• [What is expected] Your answer must consist of the records below, reproduced exactly, with every picture removed.

Saved entries:
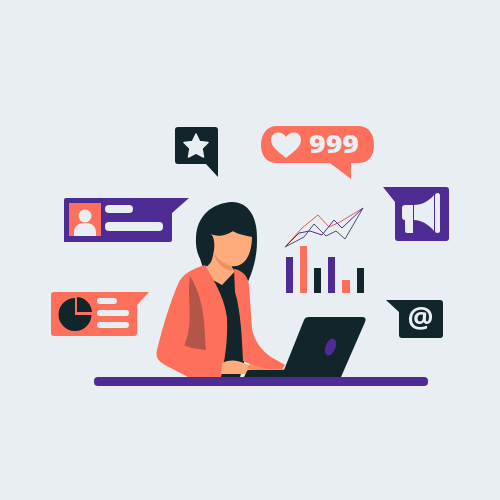
<!DOCTYPE html>
<html lang="en">
<head>
<meta charset="utf-8">
<title>Social media manager</title>
<style>
:root {
  --paper: #e8eef2;
  --ink: #11252a;
  --coral: #ff705c;
  --coral-shade: #b4554a;
  --violet: #4f2c94;
  --skin: #ffab7b;
  --skin-shade: #f58f62;
}
html, body { margin: 0; height: 100%; overflow: hidden; background: var(--paper); }
svg { display: block; width: 500px; height: 500px; }
.paper { fill: var(--paper); }
.ink { fill: var(--ink); }
.coral { fill: var(--coral); }
.coral-shade { fill: var(--coral-shade); }
.violet { fill: var(--violet); }
.skin { fill: var(--skin); }
.skin-shade { fill: var(--skin-shade); }
.trend { fill: none; stroke-width: 1; stroke-linejoin: round; }
.count { font: 800 24px "Open Sans", "Noto Sans", sans-serif; }
.at { font: 700 29px "Open Sans", "Noto Sans", sans-serif; }
</style>
</head>
<body>
<svg viewBox="0 0 500 500" role="img" aria-label="Woman at a laptop surrounded by social media icons">
  <rect class="paper" width="500" height="500"/>

  <g id="favourite-bubble">
    <path class="ink" d="M178 127H215Q218 127 218 130V177L206 164H178Q175 164 175 161V130Q175 127 178 127Z"/>
    <path class="paper" d="M196 134L199.600 141.500L208 142.500L202 148.500L203.500 157L196 153L188.500 157L190 148.500L184 142.500L192.400 141.500Z" stroke="#e8eef2" stroke-width="1.500" stroke-linejoin="round"/>
  </g>

  <g id="likes-bubble">
    <path class="coral" d="M277 126H358C369 126 374 134 374 145C374 156 369 163 358 163H351V179L330 163H277C267 163 261 156 261 145C261 134 267 126 277 126Z"/>
    <path class="paper" d="M286 158C279 152 271 147 271 140C271 131 282 130 286 137C290 130 301 131 301 140C301 147 293 152 286 158Z"/>
    <text class="paper count" x="309" y="153" textLength="50" lengthAdjust="spacingAndGlyphs">999</text>
  </g>

  <g id="profile-bubble">
    <path class="violet" d="M66 198H189L172 213V240Q172 242 170 242H64V200Q64 198 66 198Z"/>
    <rect class="coral" x="69" y="203" width="32" height="33"/>
    <circle class="paper" cx="85" cy="216" r="6.500"/>
    <path class="paper" d="M74 236V233C74 226 78 223 85 223S96 226 96 233V236Z"/>
    <rect class="paper" x="105" y="205" width="28" height="8" rx="4"/>
    <rect class="paper" x="105" y="222" width="58" height="9" rx="4"/>
  </g>

  <g id="report-bubble">
    <path class="coral" d="M54 292H149L137 305V333Q137 336 134 336H54Q51 336 51 333V295Q51 292 54 292Z"/>
    <path class="ink" d="M75 298A16.500 16.500 0 1 0 91.500 315H75Z"/>
    <path class="ink" d="M77 297A16 16 0 0 1 92 312H77Z"/>
    <rect class="paper" x="97" y="298" width="20" height="6" rx="3"/>
    <rect class="paper" x="97" y="310" width="32" height="6" rx="3"/>
    <rect class="paper" x="97" y="322" width="32" height="6" rx="3"/>
  </g>

  <g id="campaign-bubble">
    <path class="violet" d="M383 187H446Q449 187 449 190V238Q449 241 446 241H398Q395 241 395 238V202Z"/>
    <path class="paper" d="M405 205H413V220H405Q402 220 402 217V208Q402 205 405 205Z"/>
    <path class="paper" d="M414 205C422 205 429 201 434 195V231C429 225 422 220 414 220Z"/>
    <rect class="paper" x="435" y="193" width="5" height="40" rx="2.500"/>
    <path class="paper" d="M405 219H413V233H407Q405 233 405 231Z"/>
  </g>

  <g id="mention-bubble">
    <path class="ink" d="M386 300H440Q443 300 443 303V335Q443 338 440 338H402Q399 338 399 335V312Z"/>
    <text class="paper at" x="420.500" y="328" text-anchor="middle">@</text>
  </g>

  <g id="analytics">
    <polyline class="trend" stroke="#e0604f" points="285,247 302,228 318,215 329,227 340,222 363,208"/>
    <polyline class="trend" stroke="#4f2c94" points="285,247 299,233 310,231 322,235 334,220 342,228 363,208"/>
    <polyline class="trend" stroke="#514a68" points="285,247 304,237 314,224 326,236 336,231 345,239 363,208"/>
    <rect class="violet" x="286" y="257" width="7" height="36"/>
    <rect class="coral" x="300" y="246" width="7" height="47"/>
    <rect class="ink" x="314" y="268" width="7" height="25"/>
    <rect class="violet" x="328" y="257" width="7" height="36"/>
    <rect class="coral" x="342" y="280" width="8" height="13"/>
    <rect class="ink" x="357" y="268" width="7" height="25"/>
  </g>

  <g id="woman">
    <path class="ink" d="M213 270C200 264 195 252 196 237C197 216 212 203 232 202C249 202 258 218 257 241C257 257 253 272 246 286L224 290Z"/>
    <path class="skin" d="M211 234C216 239 215 252 211 262L205 269L222 294L238 276L231 266C244 268 252 256 252 236C244 235 238 234 233 231C224 236 218 236 211 234Z"/>
    <path class="skin-shade" d="M213 252C218 260 224 264 232 266L232 271C222 269 216 262 213 252Z"/>
    <path class="ink" d="M211 234V253C211 261 208 267 203 268L198 252L205 226L226 212L254 226L252 237C244 235 238 234 233 231C225 236 218 237 211 234Z"/>
    <path class="ink" d="M213 280L222 285L238 268L246 284L244 364L240 377H218Z"/>
    <path class="coral" d="M205 265C192 269 182 274 178 284C170 303 163 325 157 350C155 358 159 362 166 365L187 373L188 377H221C225 360 228 339 227 318C225 301 218 287 205 265Z"/>
    <path class="coral" d="M234 269C242 270 248 276 249 285L252 329C254 340 261 350 271 357L285 365L281 371L264 370L243 361C242 340 241 312 235 292Z"/>
    <path class="coral-shade" d="M190 276C187 294 192 313 188 334L184 347L206 350C204 328 206 302 190 276Z"/>
    <path class="coral" d="M164 342L186 346L222 360L221 377H188L163 364Z"/>
    <path class="skin" d="M222 363C230 359 238 360 246 364L259 369L256 373L243 374H221Z"/>
    <path class="skin-shade" d="M250 364L268 369L284 369V372H255L247 368Z"/>
  </g>

  <g id="laptop">
    <path class="ink" d="M247 371Q247 370 249 370H284L304 320Q305 317 309 317H362Q367 317 365 322L341 377H244Z"/>
    <ellipse class="violet" cx="330.500" cy="347" rx="5" ry="9" transform="rotate(22 330.500 347)"/>
  </g>

  <rect id="desk" class="violet" x="94" y="377" width="334" height="9" rx="4"/>
</svg>
</body>
</html>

• [Written response]
<!DOCTYPE html>
<html lang="en">
<head>
<meta charset="utf-8">
<title>Social media manager</title>
<style>
:root {
  --paper: #e8eef2;
  --ink: #11252a;
  --coral: #ff705c;
  --coral-shade: #b4554a;
  --violet: #4f2c94;
  --skin: #ffab7b;
  --skin-shade: #f58f62;
}
html, body { margin: 0; height: 100%; overflow: hidden; background: var(--paper); }
svg { display: block; width: 500px; height: 500px; }
.paper { fill: var(--paper); }
.ink { fill: var(--ink); }
.coral { fill: var(--coral); }
.coral-shade { fill: var(--coral-shade); }
.violet { fill: var(--violet); }
.skin { fill: var(--skin); }
.skin-shade { fill: var(--skin-shade); }
.trend { fill: none; stroke-width: 1; stroke-linejoin: round; }
.count { font: 800 24px "Open Sans", "Noto Sans", sans-serif; }
.at { font: 700 29px "Open Sans", "Noto Sans", sans-serif; }
</style>
</head>
<body>
<svg viewBox="0 0 500 500" role="img" aria-label="Woman at a laptop surrounded by social media icons">
  <rect class="paper" width="500" height="500"/>

  <g id="favourite-bubble">
    <path class="ink" d="M178 127H215Q218 127 218 130V177L206 164H178Q175 164 175 161V130Q175 127 178 127Z"/>
    <path class="paper" d="M196 134L199.600 141.500L208 142.500L202 148.500L203.500 157L196 153L188.500 157L190 148.500L184 142.500L192.400 141.500Z" stroke="#e8eef2" stroke-width="1.500" stroke-linejoin="round"/>
  </g>

  <g id="likes-bubble">
    <path class="coral" d="M277 126H358C369 126 374 134 374 145C374 156 369 163 358 163H351V179L330 163H277C267 163 261 156 261 145C261 134 267 126 277 126Z"/>
    <path class="paper" d="M286 158C279 152 271 147 271 140C271 131 282 130 286 137C290 130 301 131 301 140C301 147 293 152 286 158Z"/>
    <text class="paper count" x="309" y="153" textLength="50" lengthAdjust="spacingAndGlyphs">999</text>
  </g>

  <g id="profile-bubble">
    <path class="violet" d="M66 198H189L172 213V240Q172 242 170 242H64V200Q64 198 66 198Z"/>
    <rect class="coral" x="69" y="203" width="32" height="33"/>
    <circle class="paper" cx="85" cy="216" r="6.500"/>
    <path class="paper" d="M74 236V233C74 226 78 223 85 223S96 226 96 233V236Z"/>
    <rect class="paper" x="105" y="205" width="28" height="8" rx="4"/>
    <rect class="paper" x="105" y="222" width="58" height="9" rx="4"/>
  </g>

  <g id="report-bubble">
    <path class="coral" d="M54 292H149L137 305V333Q137 336 134 336H54Q51 336 51 333V295Q51 292 54 292Z"/>
    <path class="ink" d="M75 298A16.500 16.500 0 1 0 91.500 315H75Z"/>
    <path class="ink" d="M77 297A16 16 0 0 1 92 312H77Z"/>
    <rect class="paper" x="97" y="298" width="20" height="6" rx="3"/>
    <rect class="paper" x="97" y="310" width="32" height="6" rx="3"/>
    <rect class="paper" x="97" y="322" width="32" height="6" rx="3"/>
  </g>

  <g id="campaign-bubble">
    <path class="violet" d="M383 187H446Q449 187 449 190V238Q449 241 446 241H398Q395 241 395 238V202Z"/>
    <path class="paper" d="M405 205H413V220H405Q402 220 402 217V208Q402 205 405 205Z"/>
    <path class="paper" d="M414 205C422 205 429 201 434 195V231C429 225 422 220 414 220Z"/>
    <rect class="paper" x="435" y="193" width="5" height="40" rx="2.500"/>
    <path class="paper" d="M405 219H413V233H407Q405 233 405 231Z"/>
  </g>

  <g id="mention-bubble">
    <path class="ink" d="M386 300H440Q443 300 443 303V335Q443 338 440 338H402Q399 338 399 335V312Z"/>
    <text class="paper at" x="420.500" y="328" text-anchor="middle">@</text>
  </g>

  <g id="analytics">
    <polyline class="trend" stroke="#e0604f" points="285,247 302,228 318,215 329,227 340,222 363,208"/>
    <polyline class="trend" stroke="#4f2c94" points="285,247 299,233 310,231 322,235 334,220 342,228 363,208"/>
    <polyline class="trend" stroke="#514a68" points="285,247 304,237 314,224 326,236 336,231 345,239 363,208"/>
    <rect class="violet" x="286" y="257" width="7" height="36"/>
    <rect class="coral" x="300" y="246" width="7" height="47"/>
    <rect class="ink" x="314" y="268" width="7" height="25"/>
    <rect class="violet" x="328" y="257" width="7" height="36"/>
    <rect class="coral" x="342" y="280" width="8" height="13"/>
    <rect class="ink" x="357" y="268" width="7" height="25"/>
  </g>

  <g id="woman">
    <path class="ink" d="M213 270C200 264 195 252 196 237C197 216 212 203 232 202C249 202 258 218 257 241C257 257 253 272 246 286L224 290Z"/>
    <path class="skin" d="M211 234C216 239 215 252 211 262L205 269L222 294L238 276L231 266C244 268 252 256 252 236C244 235 238 234 233 231C224 236 218 236 211 234Z"/>
    <path class="skin-shade" d="M213 252C218 260 224 264 232 266L232 271C222 269 216 262 213 252Z"/>
    <path class="ink" d="M211 234V253C211 261 208 267 203 268L198 252L205 226L226 212L254 226L252 237C244 235 238 234 233 231C225 236 218 237 211 234Z"/>
    <path class="ink" d="M213 280L222 285L238 268L246 284L244 364L240 377H218Z"/>
    <path class="coral" d="M205 265C192 269 182 274 178 284C170 303 163 325 157 350C155 358 159 362 166 365L187 373L188 377H221C225 360 228 339 227 318C225 301 218 287 205 265Z"/>
    <path class="coral" d="M234 269C242 270 248 276 249 285L252 329C254 340 261 350 271 357L285 365L281 371L264 370L243 361C242 340 241 312 235 292Z"/>
    <path class="coral-shade" d="M190 276C187 294 192 313 188 334L184 347L206 350C204 328 206 302 190 276Z"/>
    <path class="coral" d="M164 342L186 346L222 360L221 377H188L163 364Z"/>
    <path class="skin" d="M222 363C230 359 238 360 246 364L259 369L256 373L243 374H221Z"/>
    <path class="skin-shade" d="M250 364L268 369L284 369V372H255L247 368Z"/>
  </g>

  <g id="laptop">
    <path class="ink" d="M247 371Q247 370 249 370H284L304 320Q305 317 309 317H362Q367 317 365 322L341 377H244Z"/>
    <ellipse class="violet" cx="330.500" cy="347" rx="5" ry="9" transform="rotate(22 330.500 347)"/>
  </g>

  <rect id="desk" class="violet" x="94" y="377" width="334" height="9" rx="4"/>
</svg>
</body>
</html>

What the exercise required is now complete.